By Daniel Packard, CPA, CFE, CVA
Today, Congress passed the American Rescue Plan Act of 2021. The bill is now headed to President Biden’s desk for signature. The bill largely aligns with the framework put forth by President Biden, as it includes extensions of enhanced unemployment relief, increased funding for COVID-19 testing and vaccination programs, aid to state and local governments, and assistance to schools to help get students back in classrooms.
The bill also includes a number of tax provisions, including a third round of direct stimulus payments, enhancements of many personal credits meant to benefit people with lower incomes and children, extensions of payroll tax credits to employers first instituted at the beginning of the pandemic, and changes related to retirement plan funding.
A summary of these relief provisions is found below:
- The bill provides a $1,400 stimulus payment for each taxpayer and qualifying dependent. The payments are credits against 2021 taxes and subject to income limitations. Payment phases out for single filers with adjusted gross income over $75,000 ($150,000 for joint filers), based on the 2019 or 2020 income tax return. The stimulus amount phases down to $0 for single filers with $80,000 of adjusted gross income ($160,000 for joint filers).
- The bill includes a significant overhaul of the child tax credit, but only for the 2021 tax year. Under the current law, the amount of child tax credit is equal to $2,000 per child, with $1,400 of that amount being refundable (meaning that the taxpayer receives the credit even if there is an insufficient amount of taxes to be credited against). The bill increases the amount to $3,000 per child (or $3,600 for a child under the age of six) and makes the credit fully refundable. The bill also increases the maximum age of qualifying children to include 17-year-old children. The enhanced credit is subject to phase out for single taxpayers with modified adjusted gross incomes in excess of $75,000 ($150,000 for joint filers). The IRS has been directed to issue advance payments of half the credit to qualifying taxpayers starting on July 1, 2021.
- The bill includes several enhancements to the earned income tax credit (EITC) for the 2021 tax year.
- The amount of the child and dependent care credit is significantly enhanced under the bill for 2021 only. The bill increases the credit to 50% of qualified dependent care expenses up to $8,000 for single filers ($16,000 for joint filers), subject to phaseout limitations.
- The bill includes an extension of the enhanced $300 weekly unemployment relief. The relief was set to expire in March. The bill extends the relief through early September.
- The bill makes the first $10,200 of unemployment relief received in 2020 exempt from tax for households with up to $150,000 of income. At this point, it is unclear how the IRS will handle this change in taxation for taxpayers who have already filed their 2020 tax returns. We will keep you apprised of any issued guidance.
- The bill includes an expanded exclusion of forgiven student loan amounts applicable to loans discharged after 2020 and before 2026.
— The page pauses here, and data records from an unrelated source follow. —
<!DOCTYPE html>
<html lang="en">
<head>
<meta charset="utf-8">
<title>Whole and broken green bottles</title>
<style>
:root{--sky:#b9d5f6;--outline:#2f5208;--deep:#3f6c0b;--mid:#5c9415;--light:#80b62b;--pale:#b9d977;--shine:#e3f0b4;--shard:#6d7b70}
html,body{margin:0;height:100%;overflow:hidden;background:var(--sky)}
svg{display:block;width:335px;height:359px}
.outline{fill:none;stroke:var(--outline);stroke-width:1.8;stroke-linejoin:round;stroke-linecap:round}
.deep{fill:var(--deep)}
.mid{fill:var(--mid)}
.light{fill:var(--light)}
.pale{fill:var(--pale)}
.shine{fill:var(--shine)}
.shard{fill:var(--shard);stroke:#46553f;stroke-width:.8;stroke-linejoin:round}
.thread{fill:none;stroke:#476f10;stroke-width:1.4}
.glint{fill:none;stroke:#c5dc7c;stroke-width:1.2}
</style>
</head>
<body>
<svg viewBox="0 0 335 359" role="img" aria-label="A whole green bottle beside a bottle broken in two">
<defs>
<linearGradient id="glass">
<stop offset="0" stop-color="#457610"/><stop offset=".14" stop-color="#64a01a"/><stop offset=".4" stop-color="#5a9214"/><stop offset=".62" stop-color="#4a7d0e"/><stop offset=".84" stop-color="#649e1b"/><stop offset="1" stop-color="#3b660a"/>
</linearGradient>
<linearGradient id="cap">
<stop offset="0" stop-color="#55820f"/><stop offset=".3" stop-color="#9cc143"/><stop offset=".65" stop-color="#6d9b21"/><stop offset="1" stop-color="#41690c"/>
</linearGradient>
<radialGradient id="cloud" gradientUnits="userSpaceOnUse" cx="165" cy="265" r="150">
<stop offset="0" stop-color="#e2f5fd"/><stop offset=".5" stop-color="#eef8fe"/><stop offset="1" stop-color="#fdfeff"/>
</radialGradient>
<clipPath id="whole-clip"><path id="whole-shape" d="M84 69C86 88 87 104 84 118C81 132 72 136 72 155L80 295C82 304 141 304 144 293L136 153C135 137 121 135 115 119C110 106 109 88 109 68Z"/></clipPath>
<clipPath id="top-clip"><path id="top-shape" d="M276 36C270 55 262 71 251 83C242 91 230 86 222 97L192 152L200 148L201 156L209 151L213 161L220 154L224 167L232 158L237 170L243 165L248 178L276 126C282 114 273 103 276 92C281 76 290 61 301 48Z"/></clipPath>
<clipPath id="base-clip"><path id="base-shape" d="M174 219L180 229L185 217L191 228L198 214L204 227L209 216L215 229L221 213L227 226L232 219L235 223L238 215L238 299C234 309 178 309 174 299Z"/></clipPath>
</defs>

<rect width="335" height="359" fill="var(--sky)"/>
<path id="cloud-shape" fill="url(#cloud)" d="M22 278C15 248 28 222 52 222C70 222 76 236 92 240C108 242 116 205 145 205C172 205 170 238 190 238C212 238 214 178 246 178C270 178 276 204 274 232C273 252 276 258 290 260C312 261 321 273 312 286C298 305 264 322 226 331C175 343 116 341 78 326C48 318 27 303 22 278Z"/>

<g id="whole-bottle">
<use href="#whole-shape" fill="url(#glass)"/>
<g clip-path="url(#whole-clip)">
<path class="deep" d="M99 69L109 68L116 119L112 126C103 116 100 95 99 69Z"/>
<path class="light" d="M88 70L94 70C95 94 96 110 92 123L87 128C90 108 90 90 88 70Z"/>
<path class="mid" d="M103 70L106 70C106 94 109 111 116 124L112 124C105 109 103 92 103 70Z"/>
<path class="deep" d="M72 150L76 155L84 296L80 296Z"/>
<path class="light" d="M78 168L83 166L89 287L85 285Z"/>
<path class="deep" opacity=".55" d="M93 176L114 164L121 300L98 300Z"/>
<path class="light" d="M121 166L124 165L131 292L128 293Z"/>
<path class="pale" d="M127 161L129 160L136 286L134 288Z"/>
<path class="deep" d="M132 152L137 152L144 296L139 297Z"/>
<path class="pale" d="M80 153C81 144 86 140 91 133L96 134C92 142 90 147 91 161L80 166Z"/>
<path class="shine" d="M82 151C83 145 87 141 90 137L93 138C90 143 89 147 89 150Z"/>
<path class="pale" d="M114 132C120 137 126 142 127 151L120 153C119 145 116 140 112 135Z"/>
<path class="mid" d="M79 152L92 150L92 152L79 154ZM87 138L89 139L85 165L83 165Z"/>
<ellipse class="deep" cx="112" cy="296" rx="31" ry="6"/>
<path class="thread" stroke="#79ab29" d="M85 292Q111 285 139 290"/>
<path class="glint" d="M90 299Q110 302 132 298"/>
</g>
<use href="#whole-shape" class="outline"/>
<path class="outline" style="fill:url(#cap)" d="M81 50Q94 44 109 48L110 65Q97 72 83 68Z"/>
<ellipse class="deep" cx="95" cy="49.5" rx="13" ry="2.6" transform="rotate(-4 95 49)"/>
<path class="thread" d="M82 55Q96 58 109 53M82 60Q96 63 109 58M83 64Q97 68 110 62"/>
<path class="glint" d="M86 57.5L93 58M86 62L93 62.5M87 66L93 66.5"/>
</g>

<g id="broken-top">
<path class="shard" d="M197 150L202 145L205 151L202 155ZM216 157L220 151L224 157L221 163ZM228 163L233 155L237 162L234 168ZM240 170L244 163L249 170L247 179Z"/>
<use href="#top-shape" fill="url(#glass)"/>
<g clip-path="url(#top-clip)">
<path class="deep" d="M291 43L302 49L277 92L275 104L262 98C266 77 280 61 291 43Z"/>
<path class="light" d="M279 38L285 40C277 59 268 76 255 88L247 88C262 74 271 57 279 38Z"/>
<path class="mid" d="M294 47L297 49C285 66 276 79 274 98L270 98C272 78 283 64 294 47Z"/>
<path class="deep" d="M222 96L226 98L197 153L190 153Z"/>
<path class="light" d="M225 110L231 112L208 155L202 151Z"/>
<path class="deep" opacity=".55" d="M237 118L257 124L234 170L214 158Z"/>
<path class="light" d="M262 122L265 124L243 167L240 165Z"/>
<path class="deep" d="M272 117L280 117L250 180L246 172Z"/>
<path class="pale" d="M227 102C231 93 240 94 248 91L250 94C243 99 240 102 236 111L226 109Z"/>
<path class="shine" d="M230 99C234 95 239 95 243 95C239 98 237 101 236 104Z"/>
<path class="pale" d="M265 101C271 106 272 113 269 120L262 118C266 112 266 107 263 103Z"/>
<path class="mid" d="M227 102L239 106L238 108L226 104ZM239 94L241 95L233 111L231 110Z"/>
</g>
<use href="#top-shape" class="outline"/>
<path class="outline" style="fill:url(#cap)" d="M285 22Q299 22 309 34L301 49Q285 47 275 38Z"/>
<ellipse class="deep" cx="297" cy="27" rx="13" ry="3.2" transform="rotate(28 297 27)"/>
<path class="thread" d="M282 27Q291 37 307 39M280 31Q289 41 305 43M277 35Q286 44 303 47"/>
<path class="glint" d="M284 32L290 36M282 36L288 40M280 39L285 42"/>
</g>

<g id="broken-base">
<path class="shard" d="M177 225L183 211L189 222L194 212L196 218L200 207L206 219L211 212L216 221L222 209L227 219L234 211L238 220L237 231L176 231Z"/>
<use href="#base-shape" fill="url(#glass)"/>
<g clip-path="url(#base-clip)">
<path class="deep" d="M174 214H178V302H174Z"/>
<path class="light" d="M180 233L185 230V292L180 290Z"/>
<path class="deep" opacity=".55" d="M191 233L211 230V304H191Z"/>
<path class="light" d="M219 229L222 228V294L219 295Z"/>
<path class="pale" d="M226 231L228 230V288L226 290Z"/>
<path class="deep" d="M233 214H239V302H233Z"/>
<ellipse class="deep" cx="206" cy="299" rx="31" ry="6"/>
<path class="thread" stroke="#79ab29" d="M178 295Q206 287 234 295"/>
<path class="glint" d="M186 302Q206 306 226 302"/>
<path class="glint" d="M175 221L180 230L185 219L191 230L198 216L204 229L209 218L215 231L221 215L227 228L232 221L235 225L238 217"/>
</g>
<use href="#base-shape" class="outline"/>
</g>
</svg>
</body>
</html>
- The bill extends the applicable period for employers to claim payroll tax credits for providing paid sick and family leave. The bill extends the applicable period to September 30, 2021 and increases the limit on applicable wages for which the credit can be claimed to $12,000 from $10,000. The leave for which a credit can be claimed is also expanded by the bill to include time off to receive a COVID-19 vaccine, or to recover from a vaccine-related illness or injury.
- A popular provision of the original COVID-19 relief legislation is the payroll credit for employee retention. The credit has been extended through the end of 2021.
The bill contains other miscellaneous provisions related to employer retirement funding, changes to the calculation of taxable health insurance subsidies, and the tax treatment of certain COVID relief initiatives. If you have any questions, please reach out to your Cooper Norman representative.